he argues that we still need to do it to remember to reduce throttle and flare. Is he right? Would this be acceptable in a real lesson?
If you (for any value of "you") need a reminder for that, then you shouldn't be flying. Seriously. I suppose an instructor could accept needing to call it out or even do it themselves (while the student is following along) the first few times, but reducing power and initiating the flare at the correct point would be something a student would be expected to get the hang of fairly quickly. It doesn't need to be perfect early on, but it should be about right.
Look at it this way. In a small piston-engine airplane, the typical procedure for getting down on the ground after the turn to final is to establish yourself on or maintain an established proper glidepath while maintaining proper lateral position, correcting for wind if necessary; get to a low altitude roughly above but not before the threshold of the runway, with a moderate sink rate; and once you pass the threshold of the runway, flare to reduce to landing speed and arrest the descent, with the aim of touching down at landing speed, with basically zero vertical speed and aligned with the runway.
There's a million variations to this depending on the specifics of the airplane and the runway, and an instructor would help you work out the quirks of handling the particular model you're flying, but that's the gist of it.
To reduce power and flare are absolute cornerstones to getting down on the ground. It's not something that should need a reminder from a second person. It's not like there's a whole lot else going on in the cockpit at the time. (By the time you turn base, you should basically be set up for a landing.)

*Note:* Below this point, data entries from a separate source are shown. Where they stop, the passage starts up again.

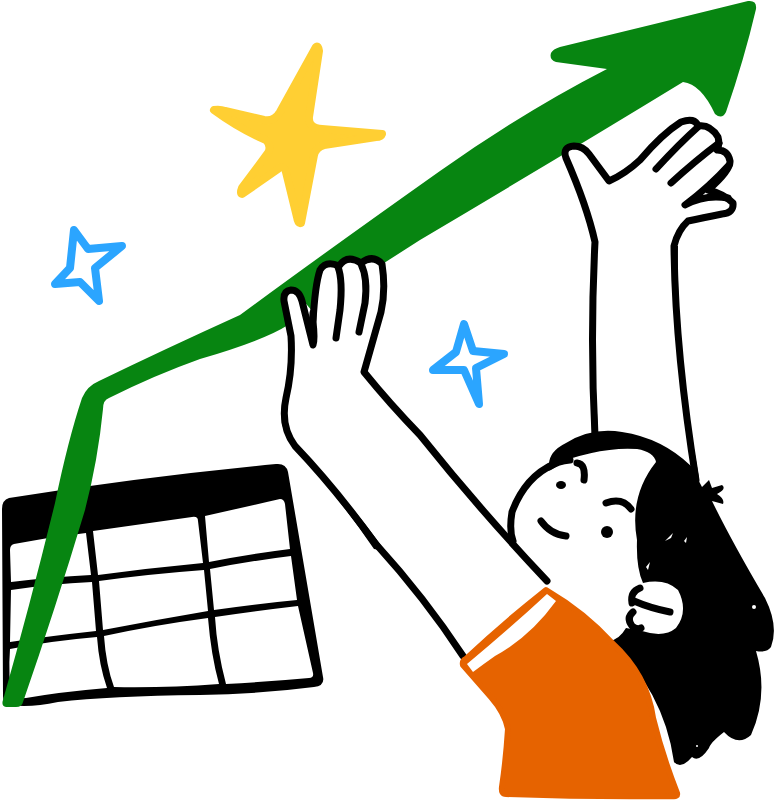
<!DOCTYPE html>
<html lang="en">
<head>
<meta charset="utf-8">
<title>Growth illustration</title>
<style>
:root{--ink:#000;--paper:#fff;--growth:#078511;--shirt:#e66300;--star:#ffcf33;--spark:#2ba5ff}
html,body{margin:0;padding:0;background:var(--paper);overflow:hidden}
svg{display:block;width:776px;height:800px}
.ink{fill:var(--ink)}
.paper{fill:var(--paper)}
.growth{fill:var(--growth)}
.star{fill:var(--star);stroke:var(--star);stroke-width:8;stroke-linejoin:round}
.spark{fill:var(--paper);stroke:var(--spark);stroke-width:8;stroke-linejoin:round}
.line{fill:none;stroke:var(--ink);stroke-width:7;stroke-linecap:round;stroke-linejoin:round}
.limb{fill:var(--paper);stroke:var(--ink);stroke-width:7;stroke-linecap:round;stroke-linejoin:round}
.shirt{fill:var(--shirt);stroke:var(--shirt);stroke-width:6;stroke-linejoin:round}
</style>
</head>
<body>
<svg viewBox="0 0 776 800" role="img" aria-label="Person lifting a rising green arrow beside a table and stars">

<g id="table">
  <path class="ink" d="M9 498Q140 477 276 464Q286 463 288 472L323 677Q325 686 314 687Q260 694 200 695Q110 696 58 702Q30 708 10 705Q3 705 3 696L2 509Q2 500 9 498Z"/>
  <g class="paper">
    <path d="M14 544Q50 537 86 533L91 575Q50 577 11 582L10 550Q10 545 14 544Z"/>
    <path d="M93 531L192 517Q198 516 198 521L203 563Q150 568 98 575Z"/>
    <path d="M205 516Q245 507 280 499Q284 499 285 504L290 549Q250 554 209 562Z"/>
    <path d="M11 590Q50 584 92 582L96 631Q50 636 10 642Z"/>
    <path d="M99 581Q150 574 204 570L208 611Q155 620 103 630Z"/>
    <path d="M210 569Q250 561 291 556L297 600Q255 604 214 610Z"/>
    <path d="M10 649Q50 641 97 637Q99 665 107 688Q60 692 26 698L12 699Q8 675 10 649Z"/>
    <path d="M104 636Q155 625 208 618Q211 655 219 684Q165 688 114 687Q106 665 104 636Z"/>
    <path d="M215 617Q255 611 298 606L313 673Q314 678 309 678Q265 682 226 684Q217 650 215 617Z"/>
  </g>
</g>

<path id="growth-arrow" class="growth" d="M3 700Q30 605 55 503Q68 440 82 398Q87 386 99 381Q165 349 240 315Q320 256 440 171Q525 111 607 69L556 62Q549 60 551 53Q553 49 560 47Q655 24 748 1Q757 0 756 9Q744 60 726 112Q722 120 715 114Q701 84 683 82Q560 157 420 240Q345 288 288 325Q265 340 200 359Q155 375 109 398Q103 400 103 409Q98 460 85 510Q55 610 23 702Q22 707 16 707L6 707Q1 706 3 700Z"/>

<g id="stars">
  <path class="star" d="M316 47Q318 45 319 51L309 117Q308 128 322 129L382 134Q381 137 376 137L324 145Q316 147 314 155L301 223Q298 224 297 217L286 172Q284 164 278 169L242 194Q240 193 242 188L268 153Q272 146 266 140Q240 129 214 110Q220 109 225 111L264 120Q274 122 280 112Z"/>
  <path class="spark" d="M74 230L88 249L122 246L95 268L99 301L80 282L55 284L70 268Z"/>
  <path class="spark" d="M464 324L473 351L504 354L476 368L479 404L464 370L433 370L456 352Z"/>
</g>

<g id="raised-arm">
  <path class="limb" d="M595 436Q590 340 595 242Q587 206 566 158Q562 147 574 146Q583 146 589 154L609 181Q625 174 640 160Q662 134 681 122Q695 117 698 126Q710 124 718 137Q720 145 717 150Q728 150 730 161Q731 170 708 190Q724 194 733 203Q734 213 722 214Q702 218 688 221Q678 230 674 246Q675 350 696 480Z"/>
  <path class="line" d="M698 127Q680 143 656 169M719 143Q695 161 671 183M729 165Q710 186 685 205Q705 194 728 198"/>
  <path class="ink" d="M592 242L597 243Q592 340 598 434L592 434Q589 340 592 242ZM673 246L678 246Q676 350 699 478L693 478Q672 350 673 246Z"/>
</g>

<g id="head">
  <path class="ink" d="M549 466Q548 452 566 443Q592 427 622 432Q662 438 691 466L702 487L709 480L712 488L722 485Q727 489 717 494Q725 499 723 504L712 501Q732 542 765 598Q779 626 771 647Q767 653 756 651Q769 695 751 735Q738 747 724 732Q710 743 709 748Q699 763 692 757Q681 770 674 762Q664 690 606 636L570 500Z"/>
  <path class="paper" d="M546 467Q600 446 637 449Q654 452 656 462Q629 496 637 540Q636 568 643 583Q665 578 678 590Q689 611 676 628Q664 638 642 631L626 628Q619 640 609 641L545 584L508 540Q508 510 522 490Q535 473 546 467Z"/>
  <path class="line" d="M554 464Q525 477 512 512Q509 530 513 541"/>
  <path class="line" d="M549 467Q558 461 570 460"/>
  <path class="line" d="M640 588Q630 592 632 603M634 601Q650 608 670 612M633 612Q626 618 632 626Q637 630 641 628" stroke-width="6"/>
  <path class="line" d="M577 463Q586 464 584 480M606 503Q622 497 631 509M541 521Q550 534 566 536"/>
  <ellipse class="ink" cx="561" cy="485" rx="5" ry="4"/>
  <circle class="ink" cx="607" cy="532" r="6"/>
  <g class="paper">
    <path d="M665 541L673 533L671 538ZM646 567L650 562L648 570ZM684 541L687 537L686 543Z"/>
    <circle cx="754" cy="607" r="2"/>
    <circle cx="669" cy="744" r="1"/>
    <circle cx="697" cy="746" r="1"/>
  </g>
</g>

<g id="reaching-arm">
  <path class="paper" d="M464 658Q425 598 375 543Q335 488 295 446Q280 426 285 398Q294 370 292 340L283 299Q286 288 296 292L313 312Q315 285 319 270Q324 260 338 266Q347 254 360 263Q372 254 382 264Q386 290 381 312L364 372Q390 404 420 435L546 581Z"/>
  <path class="line" d="M463 656Q425 598 375 543Q335 488 295 446Q280 426 286 398Q293 368 291 336L284 301Q283 291 291 290Q299 290 302 301L313 345Q315 339 313 322Q315 285 320 270Q326 260 339 266Q347 254 361 263Q373 254 382 264Q386 290 381 312L364 372Q390 404 420 435Q480 510 547 581"/>
  <path class="line" d="M338 267Q343 280 340 310L336 338M361 264Q368 278 365 303L359 332M313 313L312 338"/>
  <path class="ink" d="M282 405Q286 436 306 456Q355 508 385 551L374 549Q335 492 293 447Q278 428 282 405Z"/>
</g>

<g id="shirt">
  <path class="shirt" d="M546 590Q585 613 612 643Q647 675 653 718Q662 755 677 793Q678 797 672 796Q590 797 506 794Q501 794 502 787Q506 760 508 729Q505 713 491 697L463 665Q462 661 466 659Q502 625 546 590Z"/>
  <path class="paper" d="M547 594L556 601Q530 637 495 656Q485 663 473 672L467 664Q507 631 547 594Z"/>
</g>
</svg>
</body>
</html>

If you set the wheels on the ground with the engine power in, then at the very least you're going to use up more runway than you need to get stopped. Any good instructor would work with you to break that habit, because sooner or later you're going to be doing short-field landings, or even short-field stop-and-gos. In small airplanes, it's perfectly sufficient, and often encouraged, to fly a significant portion of the landing at a glide. (One instructor I've flown with likes to fly the whole base and final legs at glide, with the engine at idle, and to only push in a little throttle to correct if you end up low as a result.)
A more useful callout in a small airplane would probably be whether you're climbing above or sinking through a proper glidepath, as defined by touchdown on a desired point of the runway with no further glidepath adjustments. (I'm assuming here that your approach speed is well above stall speed and not higher than marginally below a limit speed, which may or may not be the case depending on the aircraft, its load, and configuration at the time; if your approach speed is close to stall speed or close to a limit speed, that's another thing to keep a very close eye on.) However, that's your <> responsibility as pilot, and likely also pilot in command, to judge correctly! Relying on another person in the airplane to make that judgement means you're losing valuable moments before correcting the error, even if that person reaches the same conclusion that you would at the same time you do, because that other person needs to (1) recognize the situation, (2) realize you're not correcting, (3) articulate the need to correct the situation, and (4) wait for you to take corrective action. This should rather be (1) recognize the situation, and (2) take corrective action.
More generally, if you (again for any value of "you") want to simulate flying an Airbus, then simulate flying an Airbus. Don't simulate flying a small single-engine piston propeller plane and pretend it's a commercial jetliner. If your simulator of choice doesn't offer Airbus models and you want to simulate flying an Airbus, get one that does offer Airbus models. (FlightGear is free and open source, hardly horrible, comes precompiled for Windows 7 and newer, and has a large selection of aircraft including the A300, A320 family, A340-600 and A380. I can't vouch for the accuracy of the modelling, though.)